The day grew short, as winter days will. It was late in the afternoon when my brother John realized he needed to do some last minute shopping, so I rode along as he drove into Perry and headed for Gibson's Discount Store, the only place open so late on Christmas Eve. He found what he was looking for, and bought himself a present as well--Simon And Garfunkle's Greatest Hits on 8-track, which he listened to on the way home.

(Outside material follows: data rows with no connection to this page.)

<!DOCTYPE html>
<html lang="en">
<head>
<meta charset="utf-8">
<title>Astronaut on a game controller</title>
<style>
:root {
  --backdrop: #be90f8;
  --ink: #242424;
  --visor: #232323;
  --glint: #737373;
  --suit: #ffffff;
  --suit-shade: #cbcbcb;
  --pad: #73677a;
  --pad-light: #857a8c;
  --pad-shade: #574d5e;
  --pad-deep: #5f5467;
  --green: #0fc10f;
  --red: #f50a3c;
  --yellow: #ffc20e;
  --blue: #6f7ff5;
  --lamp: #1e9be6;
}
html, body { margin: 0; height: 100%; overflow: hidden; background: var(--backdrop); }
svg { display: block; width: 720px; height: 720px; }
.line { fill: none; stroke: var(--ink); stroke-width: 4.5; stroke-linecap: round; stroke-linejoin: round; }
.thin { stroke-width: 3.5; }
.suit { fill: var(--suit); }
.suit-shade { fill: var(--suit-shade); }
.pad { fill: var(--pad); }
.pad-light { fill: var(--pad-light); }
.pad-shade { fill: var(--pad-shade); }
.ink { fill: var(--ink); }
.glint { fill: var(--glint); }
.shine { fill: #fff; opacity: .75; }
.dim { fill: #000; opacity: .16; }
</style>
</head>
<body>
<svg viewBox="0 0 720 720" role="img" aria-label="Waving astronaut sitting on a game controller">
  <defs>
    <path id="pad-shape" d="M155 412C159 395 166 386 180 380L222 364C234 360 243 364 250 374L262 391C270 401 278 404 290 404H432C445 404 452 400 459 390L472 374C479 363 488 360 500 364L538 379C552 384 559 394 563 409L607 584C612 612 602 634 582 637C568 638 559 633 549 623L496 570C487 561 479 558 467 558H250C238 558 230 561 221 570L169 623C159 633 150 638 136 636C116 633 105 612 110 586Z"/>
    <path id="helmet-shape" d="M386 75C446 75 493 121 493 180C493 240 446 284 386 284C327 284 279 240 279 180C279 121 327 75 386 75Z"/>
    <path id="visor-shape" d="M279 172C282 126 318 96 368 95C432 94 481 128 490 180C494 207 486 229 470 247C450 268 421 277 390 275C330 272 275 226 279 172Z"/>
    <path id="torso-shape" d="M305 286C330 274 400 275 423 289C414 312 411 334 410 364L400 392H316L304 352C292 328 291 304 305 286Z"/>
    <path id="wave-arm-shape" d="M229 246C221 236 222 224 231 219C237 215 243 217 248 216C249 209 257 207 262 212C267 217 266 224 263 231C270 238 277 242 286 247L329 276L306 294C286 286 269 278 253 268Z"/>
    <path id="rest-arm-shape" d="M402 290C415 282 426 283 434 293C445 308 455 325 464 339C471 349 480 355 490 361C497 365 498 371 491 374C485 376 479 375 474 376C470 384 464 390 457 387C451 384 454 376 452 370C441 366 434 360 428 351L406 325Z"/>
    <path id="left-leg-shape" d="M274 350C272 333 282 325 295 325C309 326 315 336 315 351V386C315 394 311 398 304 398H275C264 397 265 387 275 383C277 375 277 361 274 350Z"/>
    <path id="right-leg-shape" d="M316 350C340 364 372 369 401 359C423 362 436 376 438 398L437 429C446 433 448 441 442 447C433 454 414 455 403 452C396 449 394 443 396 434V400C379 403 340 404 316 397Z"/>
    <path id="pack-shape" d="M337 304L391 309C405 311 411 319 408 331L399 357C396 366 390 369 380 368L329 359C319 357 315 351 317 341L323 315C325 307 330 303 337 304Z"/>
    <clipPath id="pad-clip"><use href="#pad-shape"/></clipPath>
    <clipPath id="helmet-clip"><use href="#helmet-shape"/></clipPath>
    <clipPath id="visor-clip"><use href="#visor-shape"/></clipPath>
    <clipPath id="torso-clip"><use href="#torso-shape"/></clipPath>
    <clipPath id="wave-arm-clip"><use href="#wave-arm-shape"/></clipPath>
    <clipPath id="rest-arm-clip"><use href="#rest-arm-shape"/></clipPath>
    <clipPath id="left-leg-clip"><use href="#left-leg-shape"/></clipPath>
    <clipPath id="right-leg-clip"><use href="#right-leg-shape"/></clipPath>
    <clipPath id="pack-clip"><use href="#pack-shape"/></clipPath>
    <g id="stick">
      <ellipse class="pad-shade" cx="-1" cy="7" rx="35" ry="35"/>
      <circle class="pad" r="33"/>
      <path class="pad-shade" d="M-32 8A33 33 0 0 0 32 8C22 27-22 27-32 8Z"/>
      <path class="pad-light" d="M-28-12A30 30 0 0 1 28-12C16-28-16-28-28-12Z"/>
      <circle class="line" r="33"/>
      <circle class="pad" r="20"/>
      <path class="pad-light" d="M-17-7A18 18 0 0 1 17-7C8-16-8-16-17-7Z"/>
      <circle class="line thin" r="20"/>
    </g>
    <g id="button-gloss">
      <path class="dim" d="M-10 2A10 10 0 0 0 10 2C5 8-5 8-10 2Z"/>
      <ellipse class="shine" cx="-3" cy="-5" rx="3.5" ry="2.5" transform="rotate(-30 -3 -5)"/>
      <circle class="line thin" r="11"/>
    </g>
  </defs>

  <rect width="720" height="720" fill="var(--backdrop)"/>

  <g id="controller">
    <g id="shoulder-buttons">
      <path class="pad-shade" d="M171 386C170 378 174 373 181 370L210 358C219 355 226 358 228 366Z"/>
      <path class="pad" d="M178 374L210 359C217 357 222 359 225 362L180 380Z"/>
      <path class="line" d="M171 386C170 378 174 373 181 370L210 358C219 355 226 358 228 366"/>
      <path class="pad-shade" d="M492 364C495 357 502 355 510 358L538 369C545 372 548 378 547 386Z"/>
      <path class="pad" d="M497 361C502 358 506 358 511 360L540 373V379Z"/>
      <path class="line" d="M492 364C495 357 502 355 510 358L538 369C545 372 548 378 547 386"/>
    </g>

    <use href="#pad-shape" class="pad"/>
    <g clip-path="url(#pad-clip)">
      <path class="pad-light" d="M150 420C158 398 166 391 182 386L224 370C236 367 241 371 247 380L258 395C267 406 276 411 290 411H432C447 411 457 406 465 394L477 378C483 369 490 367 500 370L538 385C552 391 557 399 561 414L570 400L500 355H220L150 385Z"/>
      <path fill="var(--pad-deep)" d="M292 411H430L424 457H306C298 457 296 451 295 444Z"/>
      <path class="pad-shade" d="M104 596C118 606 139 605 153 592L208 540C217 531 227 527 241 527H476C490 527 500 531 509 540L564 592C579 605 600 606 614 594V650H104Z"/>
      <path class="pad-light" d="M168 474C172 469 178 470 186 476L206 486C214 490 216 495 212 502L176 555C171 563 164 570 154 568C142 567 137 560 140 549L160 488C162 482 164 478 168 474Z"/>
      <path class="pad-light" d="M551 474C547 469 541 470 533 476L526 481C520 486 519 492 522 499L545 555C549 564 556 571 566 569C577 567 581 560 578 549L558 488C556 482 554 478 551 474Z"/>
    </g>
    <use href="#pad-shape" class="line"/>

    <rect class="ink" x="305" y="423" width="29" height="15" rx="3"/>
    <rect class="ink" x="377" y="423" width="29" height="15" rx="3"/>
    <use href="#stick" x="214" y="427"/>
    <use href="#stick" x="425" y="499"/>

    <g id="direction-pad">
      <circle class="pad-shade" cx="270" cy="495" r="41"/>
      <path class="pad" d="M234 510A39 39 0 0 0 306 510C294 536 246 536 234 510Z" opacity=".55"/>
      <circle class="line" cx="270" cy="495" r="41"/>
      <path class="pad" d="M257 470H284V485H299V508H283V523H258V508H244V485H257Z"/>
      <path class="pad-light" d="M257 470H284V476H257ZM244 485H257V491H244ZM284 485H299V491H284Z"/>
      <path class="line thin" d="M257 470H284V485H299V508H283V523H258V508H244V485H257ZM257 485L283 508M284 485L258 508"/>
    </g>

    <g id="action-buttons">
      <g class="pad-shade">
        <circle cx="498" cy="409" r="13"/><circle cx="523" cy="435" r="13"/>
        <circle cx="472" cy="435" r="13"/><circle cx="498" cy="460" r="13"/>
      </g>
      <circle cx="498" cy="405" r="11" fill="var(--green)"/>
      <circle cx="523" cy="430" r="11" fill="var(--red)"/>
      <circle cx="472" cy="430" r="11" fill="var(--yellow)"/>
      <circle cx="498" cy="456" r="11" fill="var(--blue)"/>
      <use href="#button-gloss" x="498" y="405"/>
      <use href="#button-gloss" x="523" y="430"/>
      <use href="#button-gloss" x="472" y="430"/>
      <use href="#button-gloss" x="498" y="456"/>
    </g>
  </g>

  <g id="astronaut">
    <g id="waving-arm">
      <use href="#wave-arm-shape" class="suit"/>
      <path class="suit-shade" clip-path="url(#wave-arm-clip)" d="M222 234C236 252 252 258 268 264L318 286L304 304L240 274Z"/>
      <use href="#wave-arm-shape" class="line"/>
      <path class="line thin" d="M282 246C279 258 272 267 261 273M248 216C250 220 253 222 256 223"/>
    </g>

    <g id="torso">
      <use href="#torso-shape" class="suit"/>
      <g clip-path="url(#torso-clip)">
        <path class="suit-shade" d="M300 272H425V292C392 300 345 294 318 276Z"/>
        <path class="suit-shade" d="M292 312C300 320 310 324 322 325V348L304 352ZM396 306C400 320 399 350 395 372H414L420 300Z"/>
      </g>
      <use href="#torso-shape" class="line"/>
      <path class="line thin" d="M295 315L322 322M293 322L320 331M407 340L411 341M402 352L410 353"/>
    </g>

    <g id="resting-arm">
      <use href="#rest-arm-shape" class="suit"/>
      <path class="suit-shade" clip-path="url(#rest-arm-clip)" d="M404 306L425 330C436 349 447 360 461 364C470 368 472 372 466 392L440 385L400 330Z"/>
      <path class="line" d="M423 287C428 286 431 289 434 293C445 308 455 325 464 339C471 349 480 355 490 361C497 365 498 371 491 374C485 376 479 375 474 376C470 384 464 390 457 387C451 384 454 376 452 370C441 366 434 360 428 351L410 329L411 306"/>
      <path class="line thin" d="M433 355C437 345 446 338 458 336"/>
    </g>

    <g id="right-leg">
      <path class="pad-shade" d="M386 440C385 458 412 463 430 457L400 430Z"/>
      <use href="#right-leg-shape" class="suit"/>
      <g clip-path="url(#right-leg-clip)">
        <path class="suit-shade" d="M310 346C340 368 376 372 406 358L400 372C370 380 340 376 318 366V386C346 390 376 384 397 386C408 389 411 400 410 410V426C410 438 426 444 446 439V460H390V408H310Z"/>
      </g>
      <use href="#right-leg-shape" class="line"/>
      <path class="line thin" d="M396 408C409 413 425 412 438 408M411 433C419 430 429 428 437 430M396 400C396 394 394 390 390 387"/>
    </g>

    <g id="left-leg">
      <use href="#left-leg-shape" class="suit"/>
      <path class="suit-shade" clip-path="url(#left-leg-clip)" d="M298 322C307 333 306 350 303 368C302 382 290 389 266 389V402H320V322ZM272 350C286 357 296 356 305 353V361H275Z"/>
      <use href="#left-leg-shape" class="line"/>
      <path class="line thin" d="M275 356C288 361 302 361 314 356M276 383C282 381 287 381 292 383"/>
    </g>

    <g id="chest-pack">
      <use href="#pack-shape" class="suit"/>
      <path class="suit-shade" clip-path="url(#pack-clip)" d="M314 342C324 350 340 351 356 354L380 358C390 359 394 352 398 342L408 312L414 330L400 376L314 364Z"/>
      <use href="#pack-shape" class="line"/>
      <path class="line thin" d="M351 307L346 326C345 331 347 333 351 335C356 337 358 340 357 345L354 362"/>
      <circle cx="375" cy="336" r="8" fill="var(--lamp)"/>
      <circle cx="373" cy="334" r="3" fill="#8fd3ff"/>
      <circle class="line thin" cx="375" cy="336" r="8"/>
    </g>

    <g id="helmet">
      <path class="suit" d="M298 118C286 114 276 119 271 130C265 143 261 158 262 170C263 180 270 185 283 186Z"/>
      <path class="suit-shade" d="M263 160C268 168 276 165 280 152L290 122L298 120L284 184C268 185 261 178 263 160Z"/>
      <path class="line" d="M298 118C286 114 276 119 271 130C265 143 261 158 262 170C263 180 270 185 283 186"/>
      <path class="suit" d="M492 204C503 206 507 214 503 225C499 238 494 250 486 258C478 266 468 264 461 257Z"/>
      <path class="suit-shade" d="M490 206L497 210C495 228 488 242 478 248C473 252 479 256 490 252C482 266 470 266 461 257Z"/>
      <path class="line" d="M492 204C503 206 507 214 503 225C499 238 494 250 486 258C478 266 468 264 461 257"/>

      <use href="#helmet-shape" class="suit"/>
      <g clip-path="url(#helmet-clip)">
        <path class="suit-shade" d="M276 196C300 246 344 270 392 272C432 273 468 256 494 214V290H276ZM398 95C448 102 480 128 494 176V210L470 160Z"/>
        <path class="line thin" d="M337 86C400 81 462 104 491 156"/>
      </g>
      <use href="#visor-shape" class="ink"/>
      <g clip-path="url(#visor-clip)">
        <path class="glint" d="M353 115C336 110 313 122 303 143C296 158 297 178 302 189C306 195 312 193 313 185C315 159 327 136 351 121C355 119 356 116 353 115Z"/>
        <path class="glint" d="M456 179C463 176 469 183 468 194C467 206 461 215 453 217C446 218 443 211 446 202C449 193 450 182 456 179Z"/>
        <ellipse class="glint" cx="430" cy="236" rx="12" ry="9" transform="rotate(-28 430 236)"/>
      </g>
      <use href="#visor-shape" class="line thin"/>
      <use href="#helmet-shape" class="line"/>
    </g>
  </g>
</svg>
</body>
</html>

It was nearly dark when we got back to the farm, the sky turning ever darker shades of blue. Mom had turned on both the yard light and porch light, which we didn't really need to find our way, but the gesture was appreciated. John immediately vanished to his room, as my oldest brother Keith had already spent the day in his, and my sister Julie was in the kitchen talking to Mom, who made last-minute preparations for the next day's feast. Dad and I were the only ones in the living room, numbly sitting in front of the television, watching without interest the typically awful animated specials run endlessly in syndication, killing time until dinner was served.

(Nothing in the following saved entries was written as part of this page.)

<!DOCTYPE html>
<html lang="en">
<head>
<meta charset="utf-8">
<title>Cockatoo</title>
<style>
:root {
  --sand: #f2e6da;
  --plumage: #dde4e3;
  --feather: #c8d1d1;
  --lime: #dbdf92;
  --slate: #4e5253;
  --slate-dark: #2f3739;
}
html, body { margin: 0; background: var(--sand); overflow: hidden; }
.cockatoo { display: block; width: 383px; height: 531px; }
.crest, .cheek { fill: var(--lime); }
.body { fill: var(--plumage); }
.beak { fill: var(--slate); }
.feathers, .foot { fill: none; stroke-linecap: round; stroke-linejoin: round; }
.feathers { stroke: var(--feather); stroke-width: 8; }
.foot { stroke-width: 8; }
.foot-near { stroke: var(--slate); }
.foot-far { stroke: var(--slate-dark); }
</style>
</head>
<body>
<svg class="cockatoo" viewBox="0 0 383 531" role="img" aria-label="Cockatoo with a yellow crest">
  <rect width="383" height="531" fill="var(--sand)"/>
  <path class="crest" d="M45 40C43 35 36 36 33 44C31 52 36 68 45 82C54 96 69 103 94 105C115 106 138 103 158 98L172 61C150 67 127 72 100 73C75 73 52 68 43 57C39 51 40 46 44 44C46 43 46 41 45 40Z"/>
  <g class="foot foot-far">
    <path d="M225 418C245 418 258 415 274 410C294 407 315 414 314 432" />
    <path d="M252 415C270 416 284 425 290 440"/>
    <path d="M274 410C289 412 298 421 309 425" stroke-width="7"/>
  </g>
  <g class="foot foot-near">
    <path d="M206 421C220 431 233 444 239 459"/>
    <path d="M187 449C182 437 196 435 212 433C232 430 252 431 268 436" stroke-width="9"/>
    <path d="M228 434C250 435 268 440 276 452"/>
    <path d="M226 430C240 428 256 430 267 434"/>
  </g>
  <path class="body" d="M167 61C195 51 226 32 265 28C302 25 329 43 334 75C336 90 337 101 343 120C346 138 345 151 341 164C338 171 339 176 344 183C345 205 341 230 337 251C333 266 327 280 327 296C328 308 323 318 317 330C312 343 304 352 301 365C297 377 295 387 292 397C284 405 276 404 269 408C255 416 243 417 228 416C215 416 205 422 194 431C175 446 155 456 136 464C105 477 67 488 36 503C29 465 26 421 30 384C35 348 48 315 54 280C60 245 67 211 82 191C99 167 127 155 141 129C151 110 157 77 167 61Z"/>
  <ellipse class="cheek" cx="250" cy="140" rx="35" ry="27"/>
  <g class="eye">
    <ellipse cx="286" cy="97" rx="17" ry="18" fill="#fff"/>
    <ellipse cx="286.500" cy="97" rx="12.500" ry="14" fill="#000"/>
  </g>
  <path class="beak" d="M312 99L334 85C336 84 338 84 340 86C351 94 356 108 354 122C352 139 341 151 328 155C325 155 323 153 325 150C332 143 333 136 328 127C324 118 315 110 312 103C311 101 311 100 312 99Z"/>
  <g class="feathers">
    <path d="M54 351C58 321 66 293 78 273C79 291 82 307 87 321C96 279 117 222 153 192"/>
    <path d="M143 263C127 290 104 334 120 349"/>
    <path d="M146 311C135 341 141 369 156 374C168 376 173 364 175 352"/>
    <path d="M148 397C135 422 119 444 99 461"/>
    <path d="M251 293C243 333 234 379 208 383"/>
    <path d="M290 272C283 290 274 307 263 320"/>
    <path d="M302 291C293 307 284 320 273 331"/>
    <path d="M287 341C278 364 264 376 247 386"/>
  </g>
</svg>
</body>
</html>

After eating, there was some wrapping to be done--I was used mostly to tear off pieces of tape, while Mom and Julie did most of the real work--and then...well, and then, I just couldn't wait to go to bed. I was all of ten, too old for Santa Claus, but not too old to enact the comforting ritual of snuggling in the darkness, anticipating all the wonders the next morning would bring. I could hear voices downstairs, and the TV, and the hum of our fuel oil stove. My family was here, and the next day was Christmas. For the moment, at least, all was right with the world.